Posts Tagged ‘chemistry’
Teagasc means ‘teaching’ or ‘instruction’ in Gaelic. It is the name of the food and agricultural research, education and advisory body in Ireland. By 2006, fundamental changes happening to the Common Agricultural Policy in Europe were already being felt throughout the Irish agri-food sector. New and emerging issues were gaining importance and looked likely to have an impact on the sector. It was necessary to ask how Teagasc could maintain its relevance to clients and stakeholders as it moved ahead. The study builds upon previous foresight exercises and long-term strategic studies undertaken in Ireland and the EU.
As stated in the recent EC Communication on ‘Reforming the budget, changing Europe’ (SEC (2007) 1188), the European Union has a key role to play in ‘providing security and safety to citizens’. Especially in the aftermath of 11th Sept. 2001 security related issues are becoming an increasingly important facet of global society and have an increasing impact on economy and science. The issues are manifold and include protecting citizens and state from organized crime, preventing terrorist acts, and responding to natural and manmade disasters. Civil security issues are becoming more and more important to governments and national economies across the globe, and the EU is no exception. The EC sees security research as an important policy objective, which started in 2001 with a Preparatory Action on Security Research (PASR) and is now the tenth theme of the FP7 Cooperation programme. Security and safety technologies are seen to have applications in many sectors including transport, civil protection, energy, environment, health and financial systems.
Modern materials sciences take as their objective to develop and tailor materials with a desired set of properties suitable for a given application. Next to conventional approaches, predictive modelling and simulation is more and more used. This results into a rapidly increasing knowledge base, allowing for more precise experimental set-ups, more precise simulations and tailoring of goal-oriented materials. They play a key role in the value chain and in product innovation. Although limited profits are made from materials, materials are technology enablers for new high added value products and therefore a key in innovation acceleration. More success and increased opportunities for applications is the outcome. The SMART project aimed at providing support for future strategic decisions in this sector to foster the strengthening of the European Research Area.
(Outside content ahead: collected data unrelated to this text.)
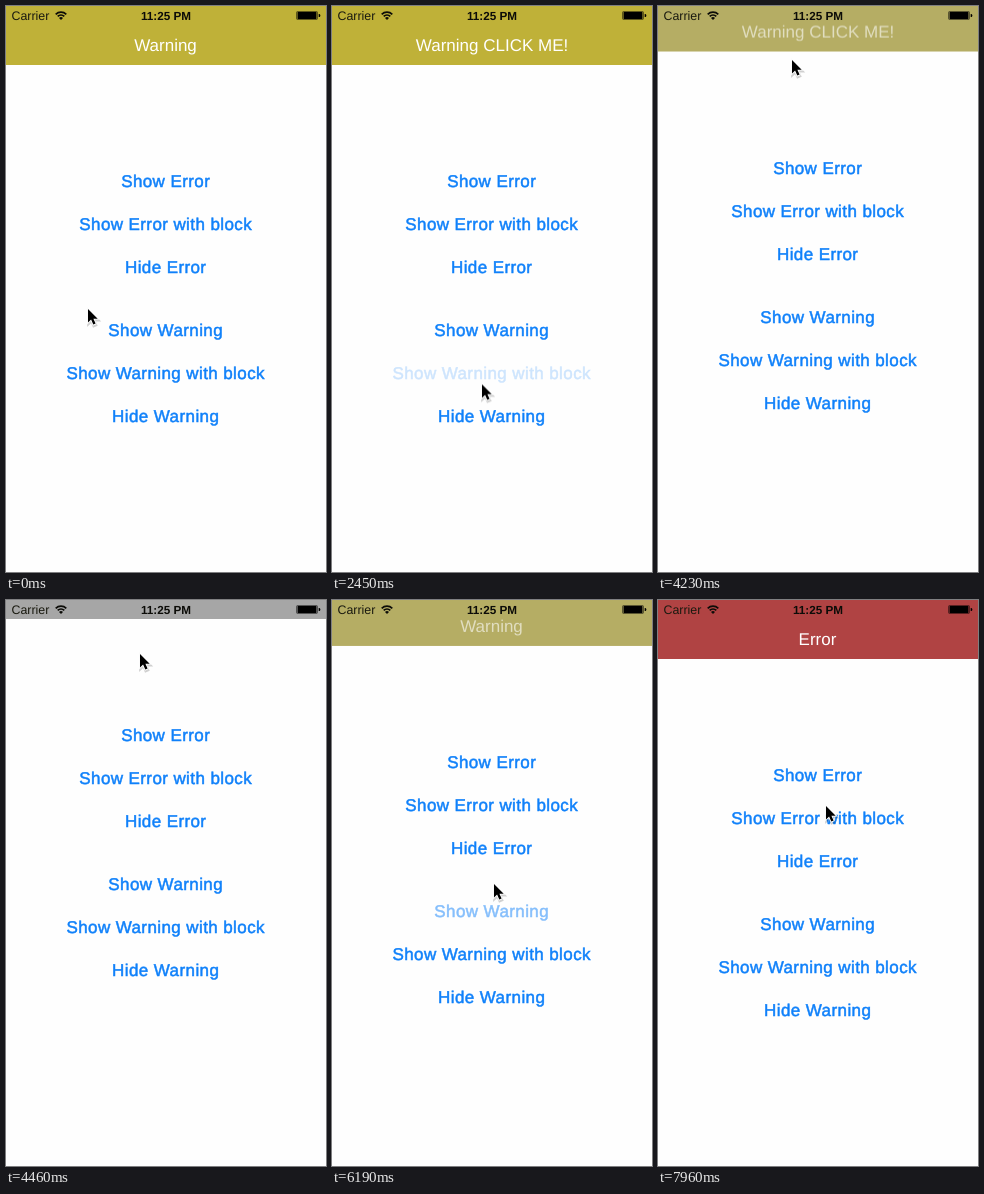
An HTML page that plays this animation: 320x566 px, repeating every 8000 ms.

```html
<!DOCTYPE html>
<html lang="en">
<head>
<meta charset="utf-8">
<title>Message bar</title>
<style>
  html, body { margin: 0; width: 100%; height: 100%; overflow: hidden; background: #fefefe; }
  svg { display: block; width: 320px; height: 566px; }
  text { font-family: "Liberation Sans", Arial, sans-serif; text-rendering: geometricPrecision; }

  .titles { font-size: 17px; fill: #fff; text-anchor: middle; }
  .buttons {
    font-size: 17px; letter-spacing: .4px; text-anchor: middle;
    fill: #0f80fa; stroke: #0f80fa; stroke-width: .5px;
  }

  .sheet { animation: slide 8s linear infinite; }
  .bar { animation: tint 8s linear infinite; }
  .titles { animation: titles 8s linear infinite; }
  .warn { animation: warn 8s step-end infinite; }
  .click { animation: click 8s step-end infinite; }
  .err { animation: err 8s step-end infinite; }
  .show-err { animation: press-err 8s linear infinite; }
  .show-warn { animation: press-warn 8s linear infinite; }
  .block { animation: press-block 8s linear infinite; }
  .cursor { animation: move 8s linear infinite; }

  @keyframes slide {
    0%, 78.875%, 100% { transform: none; }
    51.375% { transform: none; animation-timing-function: ease-in-out; }
    55.125% { transform: translateY(-40px); }
    75.125% { transform: translateY(-40px); animation-timing-function: ease-in-out; }
  }
  @keyframes tint {
    0%, 51.375%, 78.875%, 90.625% { fill: #bfb138; }
    55.125%, 75.125% { fill: #a6a6a6; }
    94.375%, 100% { fill: #b04343; }
  }
  @keyframes titles {
    0%, 51.375%, 78.875%, 100% { opacity: 1; }
    55.125%, 75.125% { opacity: 0; }
  }
  @keyframes warn {
    0%, 75.125% { opacity: 1; }
    30.625%, 90.625%, 100% { opacity: 0; }
  }
  @keyframes click {
    0%, 60%, 100% { opacity: 0; }
    30.625% { opacity: 1; }
  }
  @keyframes err {
    0% { opacity: 0; }
    90.625%, 100% { opacity: 1; }
  }

  /* Instant dim on touch, slow fade back on release */
  @keyframes press-block {
    0%, 29.11%, 36.5%, 100% { opacity: 1; }
    29.12%, 30.625% { opacity: .2; }
  }
  @keyframes press-warn {
    0%, 73.61%, 81%, 100% { opacity: 1; }
    73.62%, 75.125% { opacity: .2; }
  }
  @keyframes press-err {
    0%, 89.11%, 96.5%, 100% { opacity: 1; }
    89.12%, 90.625% { opacity: .2; }
  }

  @keyframes move {
    0%, 1.4% { transform: translate(82px, 303px); }
    3.75%, 5.2% { transform: translate(84px, 305px); }
    5.875% { transform: translate(86px, 307px); }
    8.125% { transform: translate(95px, 325px); }
    10% { transform: translate(110px, 355px); }
    11.875% { transform: translate(119px, 373px); }
    12.625% { transform: translate(121px, 375px); }
    14.875%, 17.2% { transform: translate(121px, 366px); }
    17.875% { transform: translate(121px, 362px); }
    18.75% { transform: translate(128px, 335px); }
    20% { transform: translate(145px, 270px); }
    20.875%, 22.4% { transform: translate(153px, 243px); }
    23.125% { transform: translate(153px, 248px); }
    24.375% { transform: translate(153px, 290px); }
    26.25% { transform: translate(150px, 360px); }
    27.75% { transform: translate(150px, 378px); }
    36.6% { transform: translate(150px, 379px); }
    40% { transform: translate(151px, 378px); }
    41.25% { transform: translate(153px, 360px); }
    42.5% { transform: translate(155px, 320px); }
    43.25% { transform: translate(151px, 203px); }
    44% { transform: translate(143px, 100px); }
    44.75% { transform: translate(132px, 35px); }
    45.5% { transform: translate(124px, 8px); }
    46.5% { transform: translate(119px, 12px); }
    47.875% { transform: translate(128px, 40px); }
    49.125%, 56% { transform: translate(134px, 54px); }
    57% { transform: translate(110px, 95px); }
    58% { transform: translate(75px, 165px); }
    58.75%, 61% { transform: translate(64px, 198px); }
    61.75% { transform: translate(70px, 203px); }
    63.75% { transform: translate(115px, 245px); }
    65.625% { transform: translate(178px, 285px); }
    66.5% { transform: translate(193px, 288px); }
    67.875% { transform: translate(175px, 287px); }
    69.125%, 78.25% { transform: translate(162px, 284px); }
    80% { transform: translate(165px, 240px); }
    81.75%, 83.875% { transform: translate(168px, 183px); }
    84.625% { transform: translate(168px, 179px); }
    85.375%, 95.625% { transform: translate(168px, 175px); }
    97.25% { transform: translate(168px, 188px); }
    98.75%, 99.4% { transform: translate(168px, 202px); }
    99.5%, 100% { transform: translate(168px, 206px); }
  }
</style>
</head>
<body>
<svg viewBox="0 0 320 566">
  <rect width="320" height="566" fill="#fefefe"/>

  <g class="sheet">
    <rect class="bar" width="320" height="59"/>
    <g class="titles">
      <text class="warn" x="159.5" y="45">Warning</text>
      <text class="click" x="160" y="45">Warning CLICK ME!</text>
      <text class="err" x="159.5" y="45">Error</text>
    </g>
    <g class="buttons">
      <text class="show-err" x="159.7" y="181">Show Error</text>
      <text x="159.7" y="224">Show Error with block</text>
      <text x="159.7" y="267">Hide Error</text>
      <text class="show-warn" x="159.7" y="330">Show Warning</text>
      <text class="block" x="159.7" y="373">Show Warning with block</text>
      <text x="159.7" y="416">Hide Warning</text>
    </g>
  </g>

  <g class="status">
    <text x="5.5" y="13.7" font-size="12.4" fill="#1a1a10">Carrier</text>
    <path d="M49.7 8.3a7.5 7.5 0 0 1 10.6 0M51.7 10.4a4.7 4.7 0 0 1 6.6 0" fill="none" stroke="#0c0c08" stroke-width="1.7"/>
    <path d="M55 14l-2-2.1a2.9 2.9 0 0 1 4 0z" fill="#0c0c08"/>
    <text x="160" y="13.7" font-size="11.7" font-weight="bold" text-anchor="middle" fill="#0c0c08">11:25 PM</text>
    <rect x="290.5" y="5.5" width="21" height="8" rx="1" fill="none" stroke="#000" stroke-opacity=".5"/>
    <rect x="291.5" y="6" width="19" height="7" rx=".5"/>
    <path d="M312.7 8h.6a1 1.5 0 0 1 0 3h-.6z"/>
  </g>

  <g class="cursor">
    <path d="M0 0V13.5L3.1 10.6 5.3 15.6 7.6 14.6 5.4 9.7H9.7Z" transform="translate(.4 1.4)" stroke="#000" stroke-width="2.6" opacity=".18"/>
    <path d="M0 0V13.5L3.1 10.6 5.3 15.6 7.6 14.6 5.4 9.7H9.7Z" stroke="#fff" stroke-width="1.8" paint-order="stroke"/>
  </g>
</svg>
</body>
</html>
```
“Key technologies 2010” is the third edition of a process, launched in 1995 by the Ministry of Industry. However, it differs from the previous exercises with regard to its objectives, target and methodology (design, dissemination and monitoring). “Key Technologies 2010” results in a characterisation and prioritisation of a list of key technologies according to the long-term appreciation of their im-pact on the development of activities identified as being structuring for France. The methodology developed within this exercise in-cludes information collection and analysis, interviews with stakeholders from ministries and research organisations, the implementa-tion of working groups and a strong collaboration with regional actors.
While corporate social responsibility is increasingly requested in order to respond to current environmental challenges and threats to public health, the ISIS group of the Commissariat Général du Plan of the French Government (“The Plan”) analyses trends in corporate behaviour as well as regulatory principles underlying sustainable development and corporate social responsibility. Beyond this, the ISIS group explores future issues in different sectors in order to illustrate existing junctions and differences. Based on this prospective analysis, ISIS built four strategic scenarios for state intervention to make an inventory of tools to urge enterprises encompassing social and environmental issues in their schemes for economic development.
The German federal state of Mecklenburg-Western Pomerania plans to increase its competitive capabilities. Mecklenburg-Western Pomerania aligned its research activities in a case study using a regional foresight approach. Considering possible futures is the first step toward influencing today’s decision. This is effective through the means of a regional foresight process where the actors are encouraged to build networks and alliances. Accordingly, this foresight served as a means for building competency in Mecklenburg-Western Pomerania related to healthcare.
The objective of this Platform Foresight project is the analysis of emerging science and technology priorities in public research policies of the European countries, the US and Japan. The aim is to provide the European Commission and the member states with policy recommendations as to become leaders in these emerging technologies.